(Collected data)
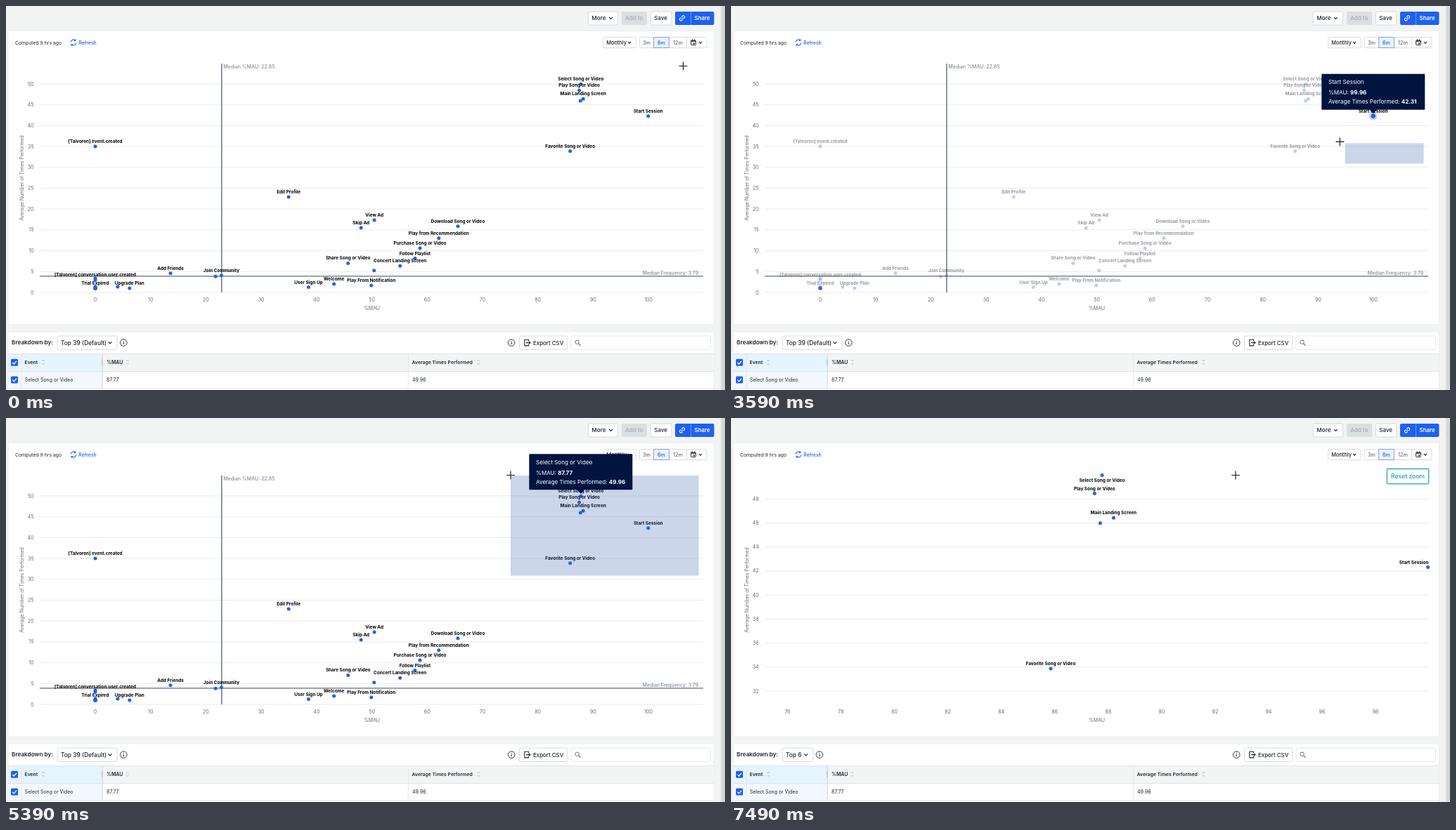
An HTML page that plays this animation: 1023 px wide and 547 px high, repeating every 8 s.

```html
<!DOCTYPE html>
<html lang="en">
<head>
<meta charset="utf-8">
<title>Engagement matrix</title>
<style>
  html, body { margin: 0; width: 100%; height: 100%; overflow: hidden; background: #f2f4f4; }
  svg { display: block; width: 1023px; height: 547px; font-family: Inter, "Open Sans", sans-serif; }
  text { white-space: pre; }
</style>
</head>
<body>
<svg id="stage" viewBox="0 0 1023 547">
  <g id="page"></g>
  <g id="chart"></g>
  <g id="controls"></g>
  <g id="overlay"></g>
</svg>
<script>
const LOOP = 8000;
const INK = '#21252c', GREY = '#666b72', BLUE = '#1e61f0', BORDER = '#cfd3d8';
const PLOT = { left: 48, right: 992, top: 82, bottom: 408 };
const DRAG_START = 2690, LEAVE = 5000, ZOOM_START = 5550, ZOOM_TIME = 350;

// name, %MAU, average times performed, label hidden
const points = [
  ['Select Song or Video', 87.77, 49.96],
  ['Play Song or Video', 87.49, 48.44],
  ['Main Landing Screen', 88.2, 46.42],
  ['Search Song or Video', 87.7, 45.97, true],
  ['Start Session', 99.96, 42.31],
  ['Favorite Song or Video', 85.85, 33.87],
  ['[Talvoren] event.created', 0, 35],
  ['Edit Profile', 34.95, 22.9],
  ['View Ad', 50.45, 17.35],
  ['Skip Ad', 48.05, 15.5],
  ['Download Song or Video', 65.55, 15.85],
  ['Play from Recommendation', 62.1, 13],
  ['Purchase Song or Video', 58.7, 10.6],
  ['Follow Playlist', 57.8, 8.15],
  ['Concert Landing Screen', 55.1, 6.35],
  ['Share Song or Video', 45.7, 7],
  ['', 50.4, 5.25],
  ['Add Friends', 13.6, 4.6],
  ['Join Community', 22.8, 4.1],
  ['', 21.75, 3.85],
  ['[Talvoren] conversation.user.created', 0, 3],
  ['', 0, 3.4],
  ['Trial Expired', 0, 1],
  ['', 0, 1.4],
  ['', 4.05, 1.35],
  ['Upgrade Plan', 6.2, 1],
  ['User Sign Up', 38.55, 1.25],
  ['Welcome', 43.15, 2],
  ['Play From Notification', 49.9, 1.7],
  ...Array.from({ length: 8 }, () => ['', 0, 1])
].map(([name, mau, avg, hidden]) => ({ name, mau, avg, label: hidden ? '' : name }));
const [select, , , search, start, favorite] = points;

const hovers = [[500, start], [3700, favorite], [4050, search], [4650, select]];
const cursorPath = [[300, 963.5, 85.5], [2300, 985.5, 225.5], [DRAG_START, 985.5, 225.5],
  [3590, 866.5, 193.5], [4290, 773.5, 137], [4850, 718, 81.5]];

const $ = id => document.getElementById(id);
const clamp = v => Math.max(0, Math.min(1, v));
const lerp = (a, b, k) => a + (b - a) * k;
const smooth = k => k * k * (3 - 2 * k);
const range = (from, to, step) => Array.from({ length: (to - from) / step + 1 }, (_, i) => from + i * step);

const text = (x, y, s, size, fill = INK, weight = 400, anchor = 'start', extra = '') =>
  `<text x="${x}" y="${y}" font-size="${size}" fill="${fill}" font-weight="${weight}" text-anchor="${anchor}" ${extra}>${s}</text>`;
const rect = (x, y, w, h, fill, stroke = 'none', r = 0, sw = 0.8) =>
  `<rect x="${x}" y="${y}" width="${w}" height="${h}" rx="${r}" fill="${fill}" stroke="${stroke}" stroke-width="${sw}"/>`;
const path = (d, stroke = INK, sw = 1, extra = '') =>
  `<path d="${d}" fill="none" stroke="${stroke}" stroke-width="${sw}" ${extra}/>`;
const circle = (x, y, r, fill, extra = '') => `<circle cx="${x}" cy="${y}" r="${r}" fill="${fill}" ${extra}/>`;
const chevron = (x, y, s = 2.4) => path(`M${x - s} ${y - s / 2}l${s} ${s}l${s} ${-s}`, INK, 1.2);
const info = (x, y) => circle(x, y, 4.8, 'none', `stroke="${INK}" stroke-width=".9"`) +
  path(`M${x} ${y - 0.7}v3.2M${x} ${y - 2.6}v1.1`, INK, 1.1);
const sorter = (x, y) => path(`M${x - 1.6} ${y - 1.4}l1.6 -1.7l1.6 1.7M${x - 1.6} ${y + 1.4}l1.6 1.7l1.6 -1.7`, '#9aa1aa', 0.8);
const checkbox = (x, y) => rect(x, y, 10, 10, BLUE, 'none', 1.5) +
  path(`M${x + 2.3} ${y + 5.2}l2 2l3.6 -4.2`, '#fff', 1.3);

function pageMarkup() {
  return rect(1017.5, 0, 5.5, 547, '#d3d6d9') + rect(1016.5, 0, 1, 547, '#e6e9ea') +
    rect(3, 35.5, 1004.5, 418.5, '#fff', '#e6e9ea', 1) +
    rect(3, 464, 1004.5, 90, '#fff', '#e6e9ea', 1) +
    text(13, 54.6, 'Computed 9 hrs ago', 6.85, INK) +
    path('M92.2 51.5a3.7 3.7 0 0 1 6.4 -2.4M99.6 52.5a3.7 3.7 0 0 1 -6.4 2.4', BLUE, 1.1) +
    path('M96.6 49.6h2.3v-2.4M95.2 54.4h-2.3v2.4', BLUE, 1) +
    text(103.3, 54.6, 'Refresh', 6.9, BLUE, 500) +
    text(0, 0, 'Average Number of Times Performed', 6.9, GREY, 400, 'middle', 'transform="translate(24.8 245) rotate(-90)"') +
    text(520.5, 433, '%MAU', 7, GREY, 400, 'middle');
}

function controlsMarkup() {
  const header = rect(828.4, 8, 42, 19, '#fff', BORDER, 2) + text(833.3, 20.4, 'More', 8.2, INK, 500) + chevron(860.5, 17.3) +
    rect(876, 8, 36, 19, '#dcdfe2', 'none', 2) + text(881, 20.4, 'Add to', 8.1, '#a6abb2', 500) +
    rect(917.4, 8, 29.5, 19, '#fff', BORDER, 2) + text(922.3, 20.4, 'Save', 8, INK, 500) +
    rect(952, 8, 55.5, 19, BLUE, 'none', 2) + path('M974.5 8v19', '#7ba4f8', 0.8) +
    `<g transform="rotate(-45 962 17.4)">${path('M961.2 15.5h-1.6a1.9 1.9 0 0 0 0 3.8h1.6M962.8 15.5h1.6a1.9 1.9 0 0 1 0 3.8h-1.6M960.4 17.4h3.2', '#fff', 1.1)}</g>` +
    text(979.6, 20.4, 'Share', 7.9, '#fff', 600);
  const period = rect(849.6, 44.6, 46.6, 15, '#fff', BORDER, 2) + text(854.2, 54.7, 'Monthly', 7.4, INK, 500) + chevron(887, 52.2, 2) +
    rect(901.4, 44.6, 95.6, 15, '#fff', BORDER, 2) + path('M968.6 44.6v15', BORDER, 0.8) +
    rect(921.7, 44.6, 21.6, 15, '#eaf2fe', '#6f8fbd') +
    text(911.5, 54.7, '3m', 7.3, '#4c525b', 400, 'middle') + text(932.5, 54.7, '6m', 7.3, BLUE, 500, 'middle') +
    text(956, 54.7, '12m', 7.3, '#4c525b', 400, 'middle') +
    rect(974.6, 49, 6.8, 6.6, 'none', INK, 0.8, 1) + path('M974.6 50.2h6.8M976.4 47.6v1.6M979.6 47.6v1.6', INK, 1.2) +
    rect(978, 52.4, 2, 2, INK) + chevron(988, 52.2, 2);
  const tools = text(8, 482.3, 'Breakdown by:', 8.2, INK, 600) + info(719.2, 479.6) +
    rect(730.4, 470, 68.4, 19.4, '#fff', BORDER, 2) +
    path('M743.4 477.2v-1.9h-5.6v8.6h5.6v-1.9M740 479.6h5.8M744 477.6l2 2l-2 2', INK, 1.1) +
    text(750, 482.6, 'Export CSV', 7.9, INK, 500) +
    rect(804, 470, 198.4, 19.4, '#fff', '#dfe2e5', 2) +
    circle(812.6, 478.8, 2.7, 'none', `stroke="${GREY}" stroke-width="1"`) + path('M814.6 480.8l3 3', GREY, 1.2);
  const table = rect(3, 495.5, 1004.5, 25, '#f3f5f5') + rect(3, 495.5, 134, 25, '#e6f4fe') +
    rect(3, 521, 134, 24, '#f2f8fe') +
    path('M3 495.5h1004.5M3 520.6h1004.5M3 545h1004.5', '#dde1e4', 0.9) +
    path('M22 496v49M572.4 496v49', '#dfe3e6', 0.8) + path('M137.2 496v49', '#cbd1d7', 0.9) + path('M136.8 503.5v8', '#a9b1ba', 0.9) +
    checkbox(7, 502.8) + checkbox(7, 527.6) +
    text(26.6, 510, 'Event', 6.8, INK, 600) + sorter(53, 507.4) +
    text(143, 510, '%MAU', 6.9, INK, 600) + sorter(172.8, 507.4) +
    text(577.5, 510, 'Average Times Performed', 6.85, INK, 600) + sorter(672.3, 507.4) +
    text(26.8, 534.8, 'Select Song or Video', 6.9) + text(143, 534.8, '87.77', 7.1) + text(578, 534.8, '49.96', 7.1);
  return header + period + tools + table;
}

function axes(zoom) {
  const x0 = lerp(-10.04, 75.15, zoom), x1 = lerp(109.9, 99.97, zoom);
  const y0 = lerp(0, 30.9, zoom), y1 = lerp(54.88, 49.93, zoom);
  return {
    x: v => lerp(PLOT.left, PLOT.right, (v - x0) / (x1 - x0)),
    y: v => lerp(PLOT.bottom, PLOT.top, (v - y0) / (y1 - y0))
  };
}

function cursorAt(t) {
  const i = cursorPath.findIndex(k => k[0] > t);
  if (i < 0) return cursorPath.at(-1).slice(1);
  if (i === 0) return cursorPath[0].slice(1);
  const a = cursorPath[i - 1], b = cursorPath[i], k = (t - a[0]) / (b[0] - a[0]);
  const e = i === 1 ? smooth(k) : k;
  return [lerp(a[1], b[1], e), lerp(a[2], b[2], e)];
}

// How strongly a point is highlighted, fading out after the hover moves on.
function hoverLevel(point, t) {
  const i = hovers.findIndex(h => h[1] === point);
  if (i < 0 || t < hovers[i][0]) return 0;
  const end = i + 1 < hovers.length ? hovers[i + 1][0] : LEAVE;
  return 1 - clamp((t - end) / 350);
}

function chartMarkup(t, zoom) {
  const { x, y } = axes(zoom), zoomed = zoom > 0;
  const inX = px => px > PLOT.left - 1 && px < PLOT.right + 1;
  const inY = py => py > PLOT.top - 2 && py < PLOT.bottom + 1;
  let out = '';
  for (const v of zoomed ? range(32, 48, 2) : range(0, 50, 5)) {
    const py = y(v);
    if (inY(py)) out += path(`M${PLOT.left} ${py}H${PLOT.right}`, '#e6e6e6', 0.8) + text(39.6, py + 2.6, v, 7.1, GREY, 400, 'end');
  }
  for (const v of zoomed ? range(76, 98, 2) : range(0, 100, 10))
    if (inX(x(v))) out += text(x(v), 420.7, v, 7.1, GREY, 400, 'middle');
  if (!zoomed) {
    out += path('M306.8 82V408', '#5d6c84', 1.4) + path('M48 384.9H992', '#5d6c84', 1.1) +
      text(309.2, 89, 'Median %MAU: 22.85', 7, '#858d9b', 500) +
      text(985, 382.8, 'Median Frequency: 3.79', 6.9, '#858d9b', 500, 'end');
  }
  const dim = clamp((t - hovers[0][0]) / 100) - clamp((t - LEAVE) / 100);
  let dots = '', labels = '';
  for (const p of points) {
    const px = x(p.mau), py = y(p.avg), level = hoverLevel(p, t);
    if (!inX(px) || !inY(py)) continue;
    const faded = dim * (1 - level);
    if (level) dots += circle(px, py, 6, BLUE, `opacity="${0.25 * level}"`);
    dots += circle(px, py, 2.5 + 0.7 * level, BLUE, `opacity="${1 - 0.7 * faded}"`);
    const atEdge = px + 22 > PLOT.right;
    labels += text(atEdge ? PLOT.right + 0.5 : px, py + (py < 90 ? 9.9 : -5), p.label, 6.4, '#000', 700,
      atEdge ? 'end' : 'middle', `opacity="${1 - 0.6 * faded}"`);
  }
  return out + dots + labels;
}

function breakdownMarkup(zoomed) {
  const width = zoomed ? 43.6 : 85;
  return rect(73.2, 470, width, 19.4, '#fff', BORDER, 2) +
    text(78, 482.5, zoomed ? 'Top 6' : 'Top 39 (Default)', 8.4, INK, 500) +
    chevron(63 + width, 479.6) + info(82.3 + width, 479.6);
}

function tooltipMarkup(t) {
  const i = hovers.findLastIndex(h => t >= h[0]);
  if (i < 0 || t >= LEAVE + 500) return '';
  const { x, y } = axes(0), point = hovers[i][1], from = hovers[Math.max(0, i - 1)][1];
  const k = smooth(clamp((t - hovers[i][0]) / 200));
  const px = lerp(x(from.mau), x(point.mau), k), py = lerp(y(from.avg), y(point.avg), k);
  const left = px - 73.5, top = py - 60, tx = left + 9.7;
  const bold = v => `<tspan font-weight="700">${v}</tspan>`;
  return rect(left, top, 147, 51, '#001440', 'none', 1) +
    `<path d="M${px - 5.5} ${top + 50.5}h11l-5.5 6z" fill="#001440"/>` +
    text(tx, top + 14.7, point.name, 8.1, '#fff') +
    text(tx, top + 29.8, `%MAU: ${bold(point.mau)}`, 8.05, '#fff') +
    text(tx, top + 42.8, `Average Times Performed: ${bold(point.avg)}`, 8.05, '#fff');
}

function overlayMarkup(t) {
  const zoomed = t >= ZOOM_START;
  let out = breakdownMarkup(zoomed);
  if (t > DRAG_START && !zoomed) {
    const [sx, sy] = cursorAt(t - 55), top = Math.max(PLOT.top, sy);
    out += rect(sx, top, 985.6 - sx, Math.max(0, 224.6 - top), 'rgba(51,92,173,.25)');
  }
  out += tooltipMarkup(t);
  if (zoomed) out += rect(933.4, 72.4, 59.2, 21.4, '#fff', '#43b5ae', 1.5, 1.6) + text(963, 86, 'Reset zoom', 8.5, '#35aaa3', 600, 'middle');
  const [cx, cy] = cursorAt(t), plus = `M${cx - 6} ${cy}h12M${cx} ${cy - 6}v12`;
  return out + path(plus, '#fff', 2.4, 'opacity=".6"') + path(plus, '#1b1b1b', 1.2);
}

function draw(t) {
  const zoom = smooth(clamp((t - ZOOM_START) / ZOOM_TIME));
  $('chart').innerHTML = chartMarkup(t, zoom);
  $('overlay').innerHTML = overlayMarkup(t);
}

$('page').innerHTML = pageMarkup();
$('controls').innerHTML = controlsMarkup();
const began = performance.now();
function tick() {
  draw((performance.now() - began) % LOOP);
  requestAnimationFrame(tick);
}
tick();
</script>
</body>
</html>
```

> _Task instructions_:
The expected answer is a copy of each line above containing "function".

> _Solution to the problem_:
function pageMarkup() {
function controlsMarkup() {
function axes(zoom) {
function cursorAt(t) {
function hoverLevel(point, t) {
function chartMarkup(t, zoom) {
function breakdownMarkup(zoomed) {
function tooltipMarkup(t) {
function overlayMarkup(t) {
function draw(t) {
function tick() {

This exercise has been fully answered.